**Your instructions**
Quote the records that follow in full and exactly; leave out the pictures.

··· Listed entries ···

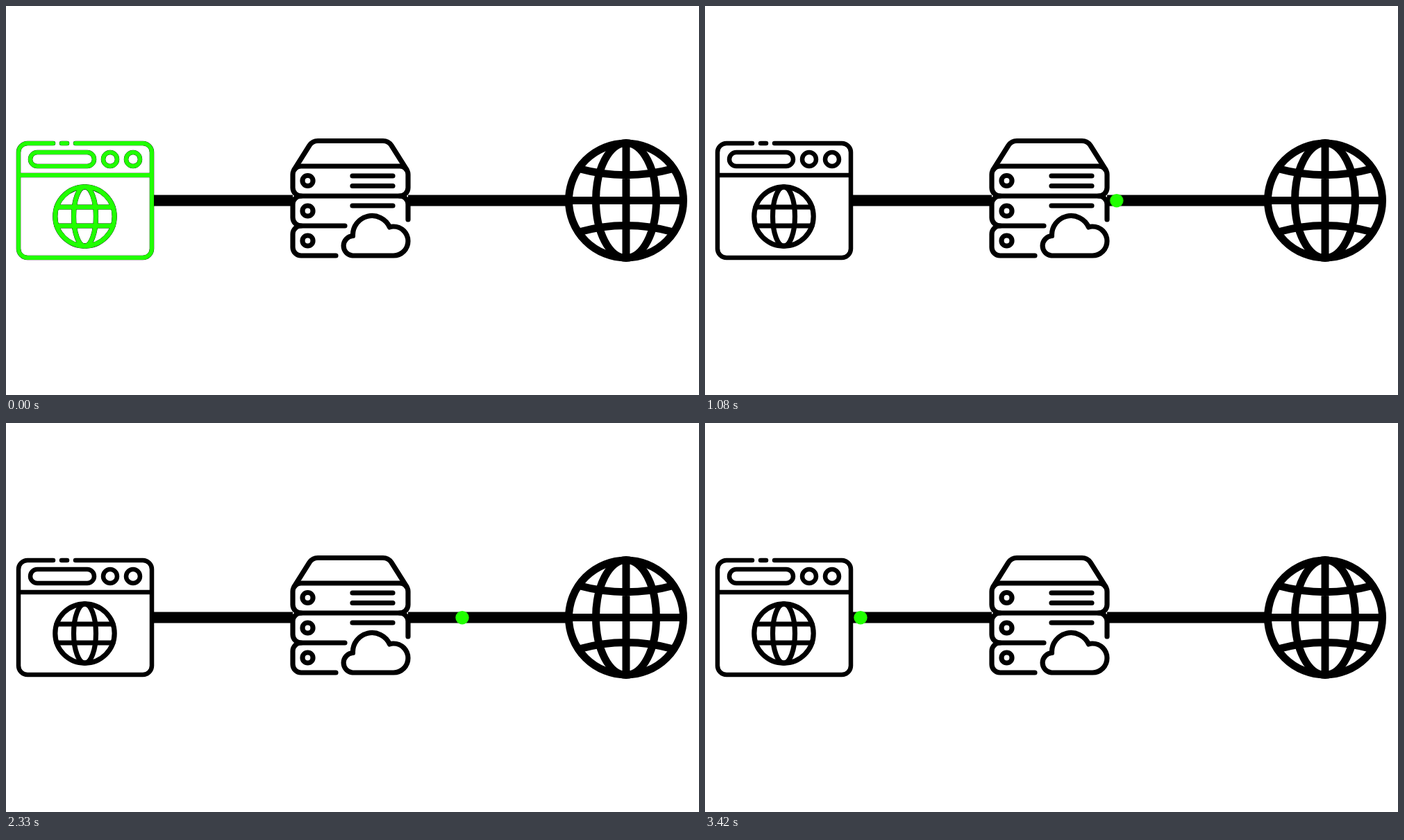
Recreate the animation shown at these times as an HTML page. Size 998 by 561 pixels, loop 3.66 s.

```html
<!DOCTYPE html>
<html lang="en">
<head>
<meta charset="utf-8">
<title>Request path</title>
<style>
  html, body { margin: 0; width: 100%; height: 100%; overflow: hidden; background: #fff; }
  svg { display: block; width: 100%; height: 100%; }
  .icon { --trim: 0px; fill: none; stroke: #000; stroke-linecap: round; stroke-linejoin: round; }
  /* Slightly thinner, so a dark rim of the icon below stays visible. */
  .lit { --trim: .6px; stroke: #21ff00; opacity: 0; }
  #browser { stroke-width: calc(6.5px - var(--trim)); }
  #server, #page { stroke-width: calc(7.2px - var(--trim)); }
  #globe { stroke-width: calc(11px - var(--trim)); stroke-linecap: butt; }
  #dot { fill: #21ff00; opacity: 0; }
</style>
</head>
<body>
<svg viewBox="0 0 998 561">
  <defs>
    <g id="browser">
      <path d="M68 198H31A13 13 0 0 0 18 211V350A13 13 0 0 0 31 363H197A13 13 0 0 0 210 350V211A13 13 0 0 0 197 198H100M80 198H88M18 244H210"/>
      <rect x="35" y="211" width="92" height="20" rx="10"/>
      <circle cx="150" cy="221" r="10"/>
      <circle cx="183" cy="221" r="10"/>
      <g id="page">
        <circle cx="113.5" cy="303.5" r="42.700"/>
        <ellipse cx="113.5" cy="303.5" rx="16" ry="42.700"/>
        <path d="M73 290H154M73 317H154"/>
      </g>
    </g>
    <g id="server">
      <path d="M415 236L437 201Q441.500 194.500 449 194.500H543Q550.500 194.500 555 201L577 236"/>
      <rect x="413" y="231" width="166" height="43" rx="12"/>
      <path d="M425 274A12 12 0 0 0 413 286V305A12 12 0 0 0 425 317H488M567 274A12 12 0 0 1 579 286V308"/>
      <path d="M425 317A12 12 0 0 0 413 329V348A12 12 0 0 0 425 360H475"/>
      <circle cx="434.500" cy="252" r="7.500"/>
      <circle cx="434.500" cy="295.500" r="7.500"/>
      <circle cx="434.500" cy="338.500" r="7.500"/>
      <path d="M499 245H557M499 259.500H557M499 288H557"/>
      <path d="M499.500 331.500A14.300 14.300 0 0 0 499 360H558A21 21 0 0 0 558 318Q555 318 552.500 319A27.700 27.700 0 0 0 499.500 331.500"/>
    </g>
    <g id="globe">
      <circle cx="893" cy="280.500" r="82.500"/>
      <ellipse cx="893" cy="280.500" rx="43.500" ry="83"/>
      <path d="M893 196V365M809 280.500H977M825 234.500Q893 253 961 234.500M825 326Q893 307 961 326"/>
    </g>
  </defs>
  <path d="M211 280.500H413M579 280.500H808" stroke="#000" stroke-width="16"/>
  <use href="#browser" class="icon"/>
  <use href="#server" class="icon"/>
  <use href="#globe" class="icon"/>
  <use href="#browser" class="icon lit" id="browserLit"/>
  <use href="#server" class="icon lit" id="serverLit"/>
  <use href="#globe" class="icon lit" id="globeLit"/>
  <circle id="dot" cy="280.700" r="9.700"/>
</svg>
<script>
  const LOOP = 3660;

  // Plays [time, style] steps, each held until the next one.
  function play(id, steps) {
    const frames = steps.map(([time, style]) => ({ ...style, offset: time / LOOP, easing: 'step-end' }));
    frames.push({ ...steps[steps.length - 1][1], offset: 1 });
    document.getElementById(id).animate(frames, { duration: LOOP, iterations: Infinity });
  }

  const on = { opacity: 1 }, off = { opacity: 0 };
  const at = x => ({ opacity: 1, transform: `translateX(${x}px)` });
  const hidden = { opacity: 0, transform: 'translateX(0px)' };

  play('browserLit', [[0, on], [80, off]]);
  play('serverLit', [[0, off], [1000, on], [1080, off], [2580, on], [2670, off]]);
  play('globeLit', [[0, off], [2000, on], [2080, off]]);
  play('dot', [
    [0, hidden],
    [80, at(224)], [330, at(259)], [580, at(339)], [830, at(401.5)],
    [1080, at(592.8)], [1330, at(657)], [1580, at(738)], [1830, at(795)],
    [2080, at(738)], [2330, at(657)], [2580, hidden],
    [2670, at(401.5)], [2920, at(339)], [3170, at(259)], [3420, at(224)]
  ]);
</script>
</body>
</html>
```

···

**Response to the task**
Recreate the animation shown at these times as an HTML page. Size 998 by 561 pixels, loop 3.66 s.

```html
<!DOCTYPE html>
<html lang="en">
<head>
<meta charset="utf-8">
<title>Request path</title>
<style>
  html, body { margin: 0; width: 100%; height: 100%; overflow: hidden; background: #fff; }
  svg { display: block; width: 100%; height: 100%; }
  .icon { --trim: 0px; fill: none; stroke: #000; stroke-linecap: round; stroke-linejoin: round; }
  /* Slightly thinner, so a dark rim of the icon below stays visible. */
  .lit { --trim: .6px; stroke: #21ff00; opacity: 0; }
  #browser { stroke-width: calc(6.5px - var(--trim)); }
  #server, #page { stroke-width: calc(7.2px - var(--trim)); }
  #globe { stroke-width: calc(11px - var(--trim)); stroke-linecap: butt; }
  #dot { fill: #21ff00; opacity: 0; }
</style>
</head>
<body>
<svg viewBox="0 0 998 561">
  <defs>
    <g id="browser">
      <path d="M68 198H31A13 13 0 0 0 18 211V350A13 13 0 0 0 31 363H197A13 13 0 0 0 210 350V211A13 13 0 0 0 197 198H100M80 198H88M18 244H210"/>
      <rect x="35" y="211" width="92" height="20" rx="10"/>
      <circle cx="150" cy="221" r="10"/>
      <circle cx="183" cy="221" r="10"/>
      <g id="page">
        <circle cx="113.5" cy="303.5" r="42.700"/>
        <ellipse cx="113.5" cy="303.5" rx="16" ry="42.700"/>
        <path d="M73 290H154M73 317H154"/>
      </g>
    </g>
    <g id="server">
      <path d="M415 236L437 201Q441.500 194.500 449 194.500H543Q550.500 194.500 555 201L577 236"/>
      <rect x="413" y="231" width="166" height="43" rx="12"/>
      <path d="M425 274A12 12 0 0 0 413 286V305A12 12 0 0 0 425 317H488M567 274A12 12 0 0 1 579 286V308"/>
      <path d="M425 317A12 12 0 0 0 413 329V348A12 12 0 0 0 425 360H475"/>
      <circle cx="434.500" cy="252" r="7.500"/>
      <circle cx="434.500" cy="295.500" r="7.500"/>
      <circle cx="434.500" cy="338.500" r="7.500"/>
      <path d="M499 245H557M499 259.500H557M499 288H557"/>
      <path d="M499.500 331.500A14.300 14.300 0 0 0 499 360H558A21 21 0 0 0 558 318Q555 318 552.500 319A27.700 27.700 0 0 0 499.500 331.500"/>
    </g>
    <g id="globe">
      <circle cx="893" cy="280.500" r="82.500"/>
      <ellipse cx="893" cy="280.500" rx="43.500" ry="83"/>
      <path d="M893 196V365M809 280.500H977M825 234.500Q893 253 961 234.500M825 326Q893 307 961 326"/>
    </g>
  </defs>
  <path d="M211 280.500H413M579 280.500H808" stroke="#000" stroke-width="16"/>
  <use href="#browser" class="icon"/>
  <use href="#server" class="icon"/>
  <use href="#globe" class="icon"/>
  <use href="#browser" class="icon lit" id="browserLit"/>
  <use href="#server" class="icon lit" id="serverLit"/>
  <use href="#globe" class="icon lit" id="globeLit"/>
  <circle id="dot" cy="280.700" r="9.700"/>
</svg>
<script>
  const LOOP = 3660;

  // Plays [time, style] steps, each held until the next one.
  function play(id, steps) {
    const frames = steps.map(([time, style]) => ({ ...style, offset: time / LOOP, easing: 'step-end' }));
    frames.push({ ...steps[steps.length - 1][1], offset: 1 });
    document.getElementById(id).animate(frames, { duration: LOOP, iterations: Infinity });
  }

  const on = { opacity: 1 }, off = { opacity: 0 };
  const at = x => ({ opacity: 1, transform: `translateX(${x}px)` });
  const hidden = { opacity: 0, transform: 'translateX(0px)' };

  play('browserLit', [[0, on], [80, off]]);
  play('serverLit', [[0, off], [1000, on], [1080, off], [2580, on], [2670, off]]);
  play('globeLit', [[0, off], [2000, on], [2080, off]]);
  play('dot', [
    [0, hidden],
    [80, at(224)], [330, at(259)], [580, at(339)], [830, at(401.5)],
    [1080, at(592.8)], [1330, at(657)], [1580, at(738)], [1830, at(795)],
    [2080, at(738)], [2330, at(657)], [2580, hidden],
    [2670, at(401.5)], [2920, at(339)], [3170, at(259)], [3420, at(224)]
  ]);
</script>
</body>
</html>
```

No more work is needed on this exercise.